hath vouchsafed to intimate, and all my desire and joy is to be with Him.' As they were pausing to rest, an incident occurred. His old white horse, seeing him, came up to him, and leaning his head upon his master's breast, groaned and even wept, as if he too knew that he would never see him again. St. Columba gave him his blessing—' My faithful and affectionate friend, may you be kindly cared for by Him who made you.' Having rested, Dermit helped him up a little hill, and he blessed his beloved monastery, and committed it to the keeping of Almighty God. When he returned to his cell, he proceeded with the copy of a Psalter he was engaged on, till, having written the words in the thirty-fourth Psalm, 'They that seek the Lord shall not want any good thing,' he laid aside his book and his pen for his everlasting rest; the following words, 'Come, my children, hearken unto me; I will teach you the fear of the Lord,' 'will better suit my successor than me,' he said. He assisted at evening service, and very early on Sunday morning was the first to enter the church, and kneel down before the altar. When Dermit followed him, the heavenly glory that irradiated the chancel vanished, and, scarcely perceiving him in the dawn of the summer morning, he cried, ' O my father, where art thou? my father, where art thou?' until the brethren coming in with lights, he found the saint, and laid his dying head upon his breast.
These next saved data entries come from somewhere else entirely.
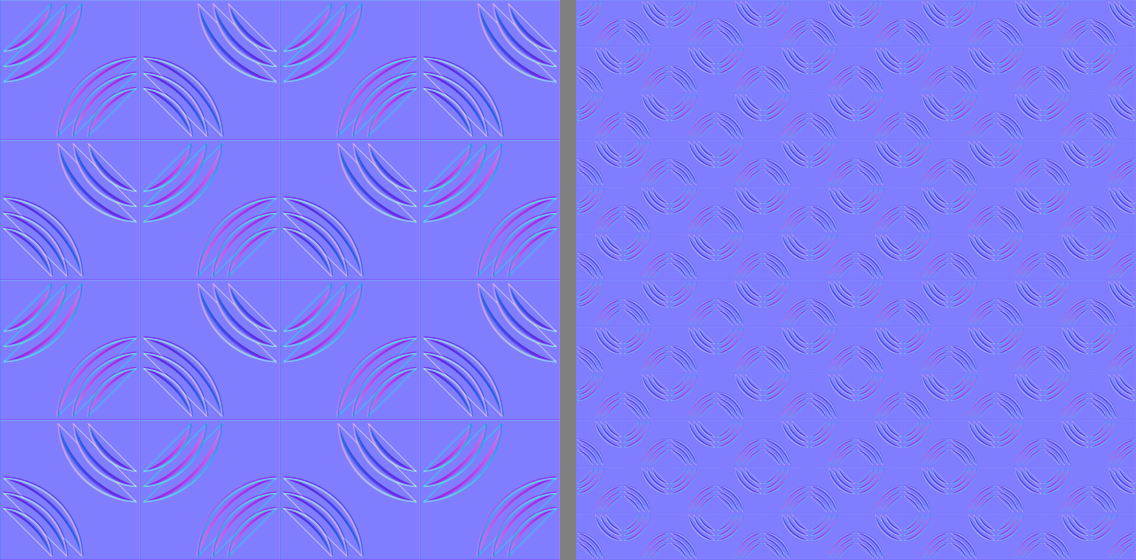
Left, the tile; right, the same tile 3 across and 3 down.
A three.js fragment shader for this texture map:

```glsl
// Tangent-space normal map of carved crescents: a 4 by 4 grid of square tiles,
// each with two fans of three nested crescents in opposite corners.
// Tiles are folded onto one corner; slopes from arcs, chords and joints are summed.
varying vec2 vUv;

float line(float d, float halfWidth) {
  return 1.0 - smoothstep(halfWidth * 0.25, halfWidth, abs(d));
}

// Slope of one crescent; p is the folded offset from the fan centre,
// side holds the signs of the quadrant, nextRadius is the crescent inside.
vec2 crescentSlope(vec2 p, vec2 side, float radius, float nextRadius) {
  float r = length(p);
  vec2 upward = normalize(p + 0.0001) * side * side.y;
  vec2 chordUp = side * side.y * 0.7071;
  float upper = step(0.0, side.y);

  // The inner arc is flatter and meets the outer arc at both tips
  float innerRadius = length(vec2(radius, 0.03) + 0.2);
  float inner = length(p + 0.2) - innerRadius;
  float outer = r - radius;
  float betweenTips = smoothstep(0.018, 0.034, min(p.x, p.y));

  // Broad wall on the inner arc
  float wall = smoothstep(-0.006, 0.003, inner)
             * (1.0 - smoothstep(0.008, mix(0.032, 0.023, upper), inner))
             * (1.0 - smoothstep(-0.006, 0.004, outer)) * betweenTips;

  // Narrow rim on the outer arc, with a fine shadow on the upper fans
  float rim = line(outer, 0.011) * betweenTips;
  float shadow = line(outer - 0.011, 0.009) * betweenTips * upper;

  // Straight chord, hidden by the next crescent
  float chord = line((p.x + p.y - radius - 0.03) * 0.7071, 0.008)
              * betweenTips * smoothstep(-0.004, 0.006, r - nextRadius);

  return upward * (0.62 * rim - 0.68 * wall - 0.5 * shadow)
       + chordUp * 0.5 * chord;
}

void main() {
  vec2 grid = vUv * 4.0;
  vec2 cell = floor(grid);
  vec2 local = fract(grid);

  // Mirror odd tiles, then fold across the diagonal to the nearer fan
  vec2 side = vec2(1.0);
  vec2 p = local;
  if (mod(cell.x + cell.y, 2.0) > 0.5) {
    p.x = 1.0 - p.x;
    side.x = -1.0;
  }
  if (p.x + p.y > 1.0) {
    p = 1.0 - p;
    side = -side;
  }

  vec2 slope = vec2(0.0);
  for (int i = 0; i < 3; i++) {
    float radius = 0.583 - 0.109 * float(i);
    float nextRadius = i < 2 ? radius - 0.109 : 0.0;
    slope += crescentSlope(p, side, radius, nextRadius);
  }

  // Shallow groove along the tile joints
  vec2 joint = local - step(0.5, local);
  slope -= 0.2 * sign(joint) * (1.0 - smoothstep(0.004, 0.012, abs(joint)));

  // Pack the unit normal into colour
  slope *= min(1.0, 0.8 / max(length(slope), 0.001));
  vec3 normal = vec3(slope, sqrt(1.0 - dot(slope, slope)));
  gl_FragColor = vec4(normal * 0.5 + vec3(0.5, 0.495, 0.5), 1.0);
}
```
Then lifting up his eyes, and signing the benediction he was too weak to utter, Columba fell asleep in Jesus before the altar.